20 Interesting Facts About Werewolves You Need To Know
Werewolves, much like vampires, are said to be mythical creatures. However, tales of these dreaded beasts have been told for centuries now. The giant shape shifter is said to have a certain hunger for raw flesh, and has now become one of the most popular horror creatures in existence. Somehow, though, many people don’t know very much about said creature. Here are 20 facts you should probably know in case one ever moves into your neighborhood.
The original world werewolf comes from the Old English compound of “were” – which means man, and “wulf,” meaning wolf.
Werewolves are sometimes known as “Lycanthropes,” which comes from Ancient Greek wording. The origin of this name is said to have come from the 5th Century BC, when Greek historian Herodotus mentioned a trice from Scythia that could transform into a wolf.
“Clinical Lycranthopy” is a real health condition that someone was diagnosed with by the 2nd century famous Greek surgeon and physician Galen of Pergamon. The patient was having a psychotic episode that made him believe he could transform into a wolf.
Werewolves, as an idea, became widespread throughout Europe. Almost every single country on the continent had some tale or myth regarding the monster at some point in their time.
Just in Case
In 1999, throughout the United States of America, around 907 people took out an insurance policy against themselves just in case they turned into a werewolf on the full moon.
Werewolves are said to have supernatural healing that makes them completely immune to damage from an ordinary weapon. However, thanks to the Beast of Gevaudan, a silver bullet or object is supposed to hurt them.
Wolf attacks tend to be an incredibly rare occurrence, though it isn’t unheard of. In 1996, a pack of wolves in Uttar Pradesh, India, attacked the village repeatedly. The wolves focused on children, eating a few of them before taking off. The villagers thought it was werewolves attacking.
Werewolves became popular in Gothic horror during the beginning of the 19th century. Their popularity only increased from there, leading to the first mainstream film in 1935, Werewolf of London.
During World War 2, Adolf Hitler had always had an odd fascination with occultism and German mythology. He used “Werwolf” as a codename for one of his major headquarters during the war.
Werewolves were said to be recognized easily, even in their human form, according to European legends, thanks to several physical traits. Curved fingernails and a unibrow were the two main traits said to mark a wolf.
The appearance of a werewolf was said to change drastically by the region where it was located. Typical attributes remained, such as being larger than a regular wolf, a human voice and eyes, the ability to walk on hind legs, and more.

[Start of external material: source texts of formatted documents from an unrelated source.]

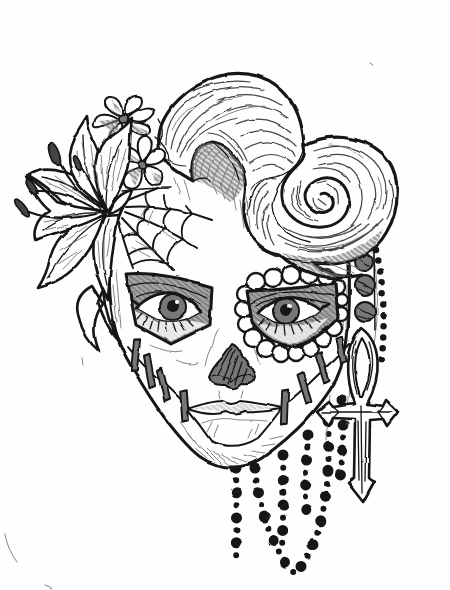
<!DOCTYPE html>
<html lang="en">
<head>
<meta charset="utf-8">
<title>Sugar skull portrait</title>
<style>
:root{--paper:#fefefe;--ink:#141414;--graphite:#777;--tone:#a5a5a5;--dark:#444}
html,body{margin:0;background:var(--paper);overflow:hidden}
svg{display:block;width:450px;height:590px}
path,circle,ellipse,polygon,line{stroke-linecap:round;stroke-linejoin:round}
.outline{fill:none;stroke:var(--ink);stroke-width:3}
.solid{fill:var(--paper);stroke:var(--ink);stroke-width:2.6}
.fine{fill:none;stroke:var(--ink);stroke-width:1.3}
.strand{fill:none;stroke:var(--dark);stroke-width:1.2}
.soft{fill:none;stroke:var(--graphite);stroke-width:.9}
.shade{fill:url(#hatch);stroke:none}
.grey{fill:var(--tone);stroke:none}
.bar{fill:var(--graphite);stroke:var(--ink);stroke-width:1.8}
.black{fill:var(--ink);stroke:none}
.bead-big{fill:none;stroke:var(--ink);stroke-width:11;stroke-dasharray:0 25}
.bead-small{fill:none;stroke:var(--ink);stroke-width:6;stroke-dasharray:0 25;stroke-dashoffset:-12.5}
</style>
</head>
<body>
<svg viewBox="0 0 450 590" role="img" aria-label="Ink drawing of a woman with sugar skull face paint, flowers, beads and a cross earring">
<defs>
<filter id="hand" x="-5%" y="-5%" width="110%" height="110%">
<feTurbulence type="fractalNoise" baseFrequency=".05" numOctaves="2" seed="4"/>
<feDisplacementMap in="SourceGraphic" scale="3" xChannelSelector="R" yChannelSelector="G"/>
</filter>
<pattern id="hatch" width="4" height="4" patternUnits="userSpaceOnUse" patternTransform="rotate(38)">
<path d="M0 1H4" stroke="#777" stroke-width="1.3"/><path d="M0 3H4" stroke="#aaa" stroke-width=".8"/>
</pattern>
<clipPath id="left-eye-clip"><path d="M134 307Q152 291 174 293Q190 296 200 312Q180 325 156 319Z"/></clipPath>
<clipPath id="right-eye-clip"><path d="M258 313Q274 296 296 298Q310 302 319 311Q300 328 274 322Z"/></clipPath>
<path id="stitch" d="M-3-12L3-13L4 12L-2 13Z"/>
<g id="strands">
<path d="M236 468Q237 515 236 566"/>
<path d="M255 468C258 500 268 545 295 574C318 548 332 500 328 420"/>
<path d="M283 455Q284 505 282 548"/>
<path d="M308 435C306 470 304 490 308 520"/>
<path d="M342 400Q345 440 340 478"/>
</g>
</defs>

<g id="drawing" filter="url(#hand)">

<g id="bead-strands">
<use href="#strands" class="bead-big"/>
<use href="#strands" class="bead-small"/>
<path d="M376 250Q388 300 381 368" fill="none" stroke="var(--ink)" stroke-width="6.5" stroke-dasharray="0 11"/>
<path class="soft" d="M372 245Q382 300 374 345M330 395L326 440M350 385L347 425"/>
</g>

<g id="face">
<path d="M132 190C114 220 108 250 110 300C113 340 124 355 136 374C150 396 170 425 192 450C212 470 240 472 262 458C290 438 318 412 336 380C350 352 350 310 350 262L300 180L190 165Z" fill="var(--paper)"/>
<path class="outline" d="M130 194C113 222 107 250 110 296C113 334 122 352 136 374C150 398 170 428 192 450C212 470 240 472 262 458C290 438 318 412 336 380C350 350 350 310 349 264"/>
<path class="soft" d="M195 448L207 458M200 446L214 460M206 448L222 464M213 451L230 465M222 455L238 464M232 457L247 462M244 455L256 458M252 451L264 453M262 446L275 444M270 439L283 436M188 433L200 448M180 422L196 443"/>
<path class="soft" d="M116 270L121 328M113 285L117 322M344 290L343 330M347 285L346 334M174 178L180 195M184 180L190 200M220 182L225 200M213 184L217 194M232 186L236 210M240 200L244 228"/>
<path class="soft" d="M218 329Q209 350 205 366M246 330Q256 350 259 364M150 345Q167 354 181 351M176 360Q188 366 198 363"/>
</g>

<g id="spider-web">
<path class="fine" d="M128 200L158 188M126 207Q170 204 212 220M125 212Q160 224 197 248M122 218Q144 242 173 270M119 222Q124 244 133 268" style="stroke-width:2"/>
<path class="fine" d="M146 192Q144 201 150 207Q142 210 145 220Q135 221 138 234Q128 232 123 238M164 195Q163 204 171 209Q160 217 165 229Q152 235 153 249Q140 246 128 255M186 205Q190 210 192 214Q178 223 183 239Q167 247 167 263Q148 256 132 265" style="stroke-width:1.8"/>
<path class="soft" d="M132 247L150 257M136 241L155 252M160 231L176 241M147 205L139 220M154 210L148 225"/>
</g>

<g id="left-eye">
<path class="grey" d="M127 274Q158 272 211 287L209 325L171 344L136 325Z"/>
<path class="shade" d="M127 274Q158 272 211 287L209 325L171 344L136 325Z"/>
<path d="M131 309L157 322L193 321L207 324L171 341L137 324Z" fill="var(--paper)" opacity=".8"/>
<path class="outline" d="M126 274Q160 271 212 287L210 325L171 344L136 325Z"/>
<path class="fine" d="M130 286Q160 276 207 298M136 297Q166 284 200 304"/>
<path d="M134 307Q152 291 174 293Q190 296 200 312Q180 325 156 319Z" fill="var(--paper)"/>
<g clip-path="url(#left-eye-clip)"><circle cx="173" cy="307" r="13" fill="var(--graphite)" stroke="var(--ink)" stroke-width="2"/><circle class="black" cx="173" cy="306" r="6"/><circle cx="177" cy="302" r="2" fill="var(--paper)"/></g>
<path class="outline" d="M131 300Q143 306 136 308Q153 291 174 293Q190 297 201 312"/>
<path class="fine" d="M136 308L156 319Q180 326 201 312M142 313L137 319M147 316L143 325M153 319L150 329M159 321L158 331M166 322L167 332M173 323L176 332M180 322L185 330M187 320L193 326"/>
</g>

<g id="right-eye">
<g class="solid" style="stroke-width:2.3">
<circle cx="338" cy="287" r="7"/><circle cx="326" cy="277" r="8"/><circle cx="309" cy="275" r="9"/><circle cx="291" cy="275" r="9"/><circle cx="273" cy="278" r="9"/><circle cx="256" cy="282" r="9"/><circle cx="245" cy="294" r="8"/><circle cx="243" cy="309" r="8"/><circle cx="246" cy="324" r="8"/><circle cx="253" cy="338" r="9"/><circle cx="266" cy="349" r="9"/><circle cx="281" cy="354" r="8"/><circle cx="296" cy="353" r="8"/><circle cx="310" cy="348" r="8"/><circle cx="323" cy="339" r="8"/><circle cx="334" cy="328" r="8"/><circle cx="341" cy="314" r="7"/><circle cx="342" cy="300" r="6"/>
</g>
<path d="M247 291Q290 286 335 284L337 318Q318 340 296 346Q270 347 252 322Z" fill="var(--tone)"/>
<path class="shade" d="M247 291Q290 286 335 284L337 318Q318 340 296 346Q270 347 252 322Z"/>
<path d="M256 321L275 326L302 325L328 318Q314 337 296 343Q272 344 256 321Z" fill="var(--paper)" opacity=".75"/>
<path class="outline" d="M247 291Q290 290 335 283L338 318Q318 340 296 346Q270 347 252 322Z"/>
<path class="fine" d="M251 303Q280 285 333 296M256 306Q280 290 326 303"/>
<path d="M258 313Q274 296 296 298Q310 302 319 311Q300 328 274 322Z" fill="var(--paper)"/>
<g clip-path="url(#right-eye-clip)"><circle cx="286" cy="311" r="13" fill="var(--graphite)" stroke="var(--ink)" stroke-width="2"/><circle class="black" cx="286" cy="310" r="6"/><circle cx="290" cy="306" r="2" fill="var(--paper)"/></g>
<path class="outline" d="M258 313Q274 296 296 298Q312 302 320 309L328 304"/>
<path class="fine" d="M258 313L274 322Q300 328 320 310M264 319L259 325M270 322L266 330M277 324L275 333M284 325L285 334M291 325L294 334M298 324L303 332M305 321L312 328M312 317L320 322"/>
</g>

<g id="nose">
<path d="M232 344Q238 346 242 356Q254 370 255 377Q253 386 241 384Q233 392 225 385Q211 386 209 377Q212 368 222 358Z" fill="var(--graphite)" stroke="var(--ink)" stroke-width="2"/>
<path class="fine" d="M232 348L218 374M235 350L223 380M238 356L228 384M242 362L235 384M247 369L242 382M212 376Q222 372 231 382Q243 371 253 377"/>
</g>

<g id="mouth">
<path class="fine" d="M187 409Q211 401 223 401Q232 407 240 401Q259 403 282 408Q268 427 258 438Q235 452 211 441Q200 425 187 409Z" style="stroke-width:2"/>
<path class="shade" d="M190 409L223 403L232 407L241 403L279 409Q255 408 235 414Q213 409 190 409Z" opacity=".45"/>
<path class="fine" d="M188 409Q210 417 226 412Q234 417 245 412Q263 413 280 409" style="stroke-width:2"/>
<path class="soft" d="M202 423Q220 416 239 420Q257 420 267 421M207 432L212 422M213 437L218 425M255 434L259 424M248 438L252 429M218 391L220 399M243 391L241 398"/>
</g>

<g id="cheek-stitches">
<path class="outline" d="M128 347Q143 367 164 383Q176 394 190 409M280 409Q304 389 319 374Q335 361 350 344" style="stroke-width:2"/>
<g class="bar">
<use href="#stitch" transform="translate(135 355) rotate(8) scale(1 1.25)"/><use href="#stitch" transform="translate(149 371) rotate(-8) scale(1 1.3)"/><use href="#stitch" transform="translate(163 385) rotate(-12) scale(1 1.3)"/><use href="#stitch" transform="translate(184 406) rotate(-2) scale(1.1 1.2)"/>
<use href="#stitch" transform="translate(284 407) rotate(4) scale(1 1.35)"/><use href="#stitch" transform="translate(304 388) rotate(-15) scale(1 1.2)"/><use href="#stitch" transform="translate(322 368) rotate(-15) scale(1 1.2)"/><use href="#stitch" transform="translate(341 350) rotate(-8)"/>
</g>
</g>

<g id="earring">
<path class="outline" d="M350 265L349 330M374 250L375 330" style="stroke-width:1.5"/>
<g fill="var(--graphite)" stroke="var(--ink)" stroke-width="2"><circle cx="364" cy="262" r="9"/><circle cx="365" cy="285" r="10"/><circle cx="365" cy="312" r="10"/></g>
<path class="fine" d="M358 258L369 266M358 281L372 289M357 308L373 316M358 316L370 320M357 288L370 293"/>
<path class="solid" d="M355 404C345 378 345 345 361 328C381 342 383 375 367 404L383 406L386 400L398 412L387 426L383 419L370 420L369 478L374 482L363 502L348 483L354 478L355 419L333 418L329 426L317 412L329 402L333 407Z"/>
<path class="solid" d="M360 397C353 373 354 352 362 338C371 352 374 374 362 397Z" style="stroke-width:2"/>
<path class="fine" d="M361 406L362 493M322 412L392 412M356 341Q349 365 357 394M369 342Q377 363 367 391M358 421L359 480M366 421L365 481M333 407L339 412L333 418M383 406L378 412L383 419"/>
</g>

<g id="hair">
<path class="solid" d="M160 152C152 118 184 84 228 74C272 69 302 98 304 146C326 132 361 135 382 153C401 171 402 207 386 233C371 259 341 268 312 262C326 274 341 279 362 275C325 284 296 270 279 254C251 249 240 222 245 194C248 170 232 143 211 142C195 145 189 162 193 181C178 172 166 166 160 152Z" style="stroke-width:3.2"/>
<path class="shade" d="M193 180Q188 145 211 142Q240 147 245 182Q240 196 230 202Q214 185 193 180Z"/>
<path class="shade" d="M282 252Q335 271 383 229Q371 268 312 263Q332 277 355 276Q313 282 282 252Z"/>
<path class="outline" d="M304 146C308 164 290 166 284 183C275 207 296 229 323 227C347 225 356 201 343 185C331 172 309 178 305 194C304 208 320 218 331 209C337 201 329 190 321 194"/>
<path class="fine" d="M304 146Q299 174 270 178Q251 183 248 215M300 161Q278 180 272 204Q273 234 310 242M211 142Q232 154 239 180M193 181Q204 175 211 181M262 249Q285 262 326 263"/>
<path class="strand" d="M166 145Q165 112 200 93M171 149Q176 115 213 95M177 152Q185 121 224 99M180 157Q190 128 231 108M187 150Q199 127 237 118M190 92Q220 78 250 82M200 96Q232 81 264 90M218 100Q252 87 281 105M228 111Q260 98 287 118M236 124Q267 111 291 133M241 136Q270 122 296 147M245 149Q273 132 295 156M249 163Q272 146 292 163M253 171Q271 159 284 169M251 190Q260 176 276 179M254 214Q252 194 267 184M258 230Q253 208 267 192M266 239Q257 216 269 203M274 245Q264 228 268 215M166 159Q176 166 186 166M208 133Q228 133 243 160M220 130Q238 139 247 161"/>
<path class="strand" d="M314 151Q350 138 374 161Q392 180 383 209M318 158Q350 147 368 170Q383 194 369 219M319 165Q347 157 359 180Q368 207 351 226M313 169Q339 164 350 182M293 188Q286 213 318 221M297 186Q293 206 310 216M301 181Q295 197 302 205M283 227Q324 251 361 224M278 235Q321 262 370 224M285 243Q332 264 378 225M298 250Q345 260 383 219M306 236Q334 241 354 225M389 180Q397 201 387 219M313 198Q313 207 322 210M318 199L326 205M327 184Q340 188 338 204M317 183L326 181"/>
<path class="soft" d="M195 177Q194 154 209 147M200 177Q202 154 215 148M207 179Q209 159 220 152M214 182Q216 164 226 156M221 187Q224 170 231 162M227 193Q232 181 235 171M233 200L240 180M172 130Q179 114 194 106M204 111Q221 99 242 96M216 120Q241 106 265 106M329 145Q350 145 363 158M304 247Q339 252 365 234M378 177Q386 193 377 211M298 256L313 261M318 266L337 273M330 264L354 273M343 262L362 270M354 257L370 264M247 197L250 228"/>
</g>

<g id="small-flowers">
<g class="solid" style="stroke-width:2">
<path d="M119 120C103 125 92 132 94 123C96 112 109 113 119 120ZM122 117C106 112 100 100 109 97C119 96 123 107 122 117ZM125 116C123 101 133 94 141 98C145 106 135 114 125 116ZM127 119C140 106 157 106 153 114C147 123 137 123 127 119ZM125 122C142 120 154 125 149 133C141 139 131 130 125 122ZM121 122C127 138 122 146 112 143C105 136 113 128 121 122Z"/>
<path d="M141 163C124 162 116 155 122 148C132 145 141 152 141 163ZM142 162C134 145 138 135 147 136C156 142 151 154 142 162ZM144 164C149 148 162 145 165 153C166 163 154 166 144 164ZM144 166C160 166 166 175 160 184C149 188 143 176 144 166ZM141 167C144 183 137 193 126 187C118 177 130 169 141 167Z"/>
</g>
<path class="shade" d="M98 121L119 119L117 136L108 142L109 130ZM125 120L149 131L139 135ZM125 150L141 162L130 161ZM128 171L142 167L135 187ZM150 171L162 177L157 185ZM112 99L122 115L113 109Z"/>
<circle class="bar" cx="123" cy="119" r="4"/><circle class="bar" cx="142" cy="165" r="4"/>
<path class="fine" d="M158 119Q167 134 157 145M155 137Q169 149 169 160M122 191Q145 188 171 188"/>
</g>

<g id="lily">
<path class="solid" d="M92 286Q72 297 79 318Q84 339 99 351Q88 324 103 304ZM103 290Q105 318 121 343Q107 330 98 302Z"/>
<path class="solid" d="M105 216C91 229 87 263 108 300C110 270 114 238 119 215Z"/>
<path class="solid" d="M104 216C77 220 57 232 50 258Q47 274 38 288Q65 281 81 260C94 244 99 231 104 216Z"/>
<path class="solid" d="M105 214C90 205 74 208 57 202Q43 187 26 176Q37 201 50 211C34 219 33 235 36 240C57 231 82 228 105 214Z"/>
<path class="solid" d="M106 212C97 194 83 175 63 172Q43 166 28 175Q49 187 61 201C76 210 90 207 106 212Z"/>
<path class="solid" d="M108 210C88 196 68 182 69 155C71 139 79 129 87 116C88 139 101 151 104 171Z"/>
<path class="solid" d="M107 212C92 183 91 157 105 140Q121 131 132 119C128 141 133 157 124 178Q118 195 107 212Z"/>
<path class="solid" d="M108 214Q115 194 132 190Q126 211 108 214Z"/>
<path class="fine" d="M104 208Q83 180 83 135M105 206Q105 173 122 140M101 209Q76 183 42 177M99 213Q67 211 43 230M101 219Q71 237 47 279M108 219Q98 249 107 285"/>
<path class="soft" d="M77 151L79 177M82 144L89 179M91 146L95 181M96 164L99 191M101 155L104 190M111 147L106 186M119 150L111 192M126 149L117 181M55 176L82 195M60 184L86 200M46 181L67 192M54 217L82 215M44 222L71 217M44 230L68 225M66 240L87 226M60 250L87 235M55 266L77 252M63 269L82 249M98 241L100 268M104 235L104 267M111 229L107 257"/>
<path class="fine" d="M102 207Q78 198 57 158M99 211Q64 190 38 191M96 214Q58 223 29 212M103 205Q89 178 80 166" style="stroke-width:2"/>
<g fill="var(--dark)" stroke="var(--ink)" stroke-width="1.6"><ellipse cx="55" cy="154" rx="4" ry="12" transform="rotate(-20 55 154)"/><ellipse cx="22" cy="208" rx="3.5" ry="11" transform="rotate(-38 22 208)"/><ellipse cx="32" cy="187" rx="3" ry="9" transform="rotate(-35 32 187)"/><ellipse cx="77" cy="163" rx="3" ry="8" transform="rotate(-25 77 163)"/></g>
</g>

<g id="paper-marks">
<path class="soft" d="M5 535Q8 550 17 562M44 586L51 589M82 358L83 365M370 63L373 65"/>
</g>
</g>
</svg>
</body>
</html>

There are numerous “guaranteed” ways to become a werewolf, such as inheritance, being bitten, a curse from a gypsy, wearing a wolf-skin belt, drinking water from a werewolf’s footprint, or sleeping outside with the full moon shining on your face.
Removing the ability to become a werewolf was achievable, according to medical professionals. Using Aconitum, a rare flowering plant, or piercing a werewolf’s hands with nails were both said to cure them.
Beast of Gevaudan
Between 1764 and 1767, the Gevaudan province in south-central France was terrorized by a large wolf-like creature. The beast attacked over 200 people, killing and eating around 100 of them. At the time, everyone thought it to be a werewolf.
Werewolves often fight vampires in many of the stories and movies we’ve seen, but a dead werewolf is said to be reborn as a vampire in his next lifetime.
In Viking Scandinavia, stories of warriors dressed up in wolf skin were said to have the ability to take on the spirit of the wolf in battle. They felt no pain and killed their enemy in frenzied states.
In some countries, wolves could not be located, so the society came up with something a little different. In South America, the “Werepuma” could be found, in Asia, the “Weretiger” was notable, and in Africa, the “Werehyena” was fearsome.
In Armenia, people believed that should a woman be convicted of a deadly sin, then she would transform into a werewolf and spend the next seven years in this state. Werewolves don’t only need to be males.
The idea that being a werewolf could be transmitted through something such as a bite is said to have come from a disease, such as rabies, being brought about through a bite by an animal.
The spread of werewolf tales into the Americas is said to have happened in the 16th century, thanks to the European colonists making their way to the new lands for settlement.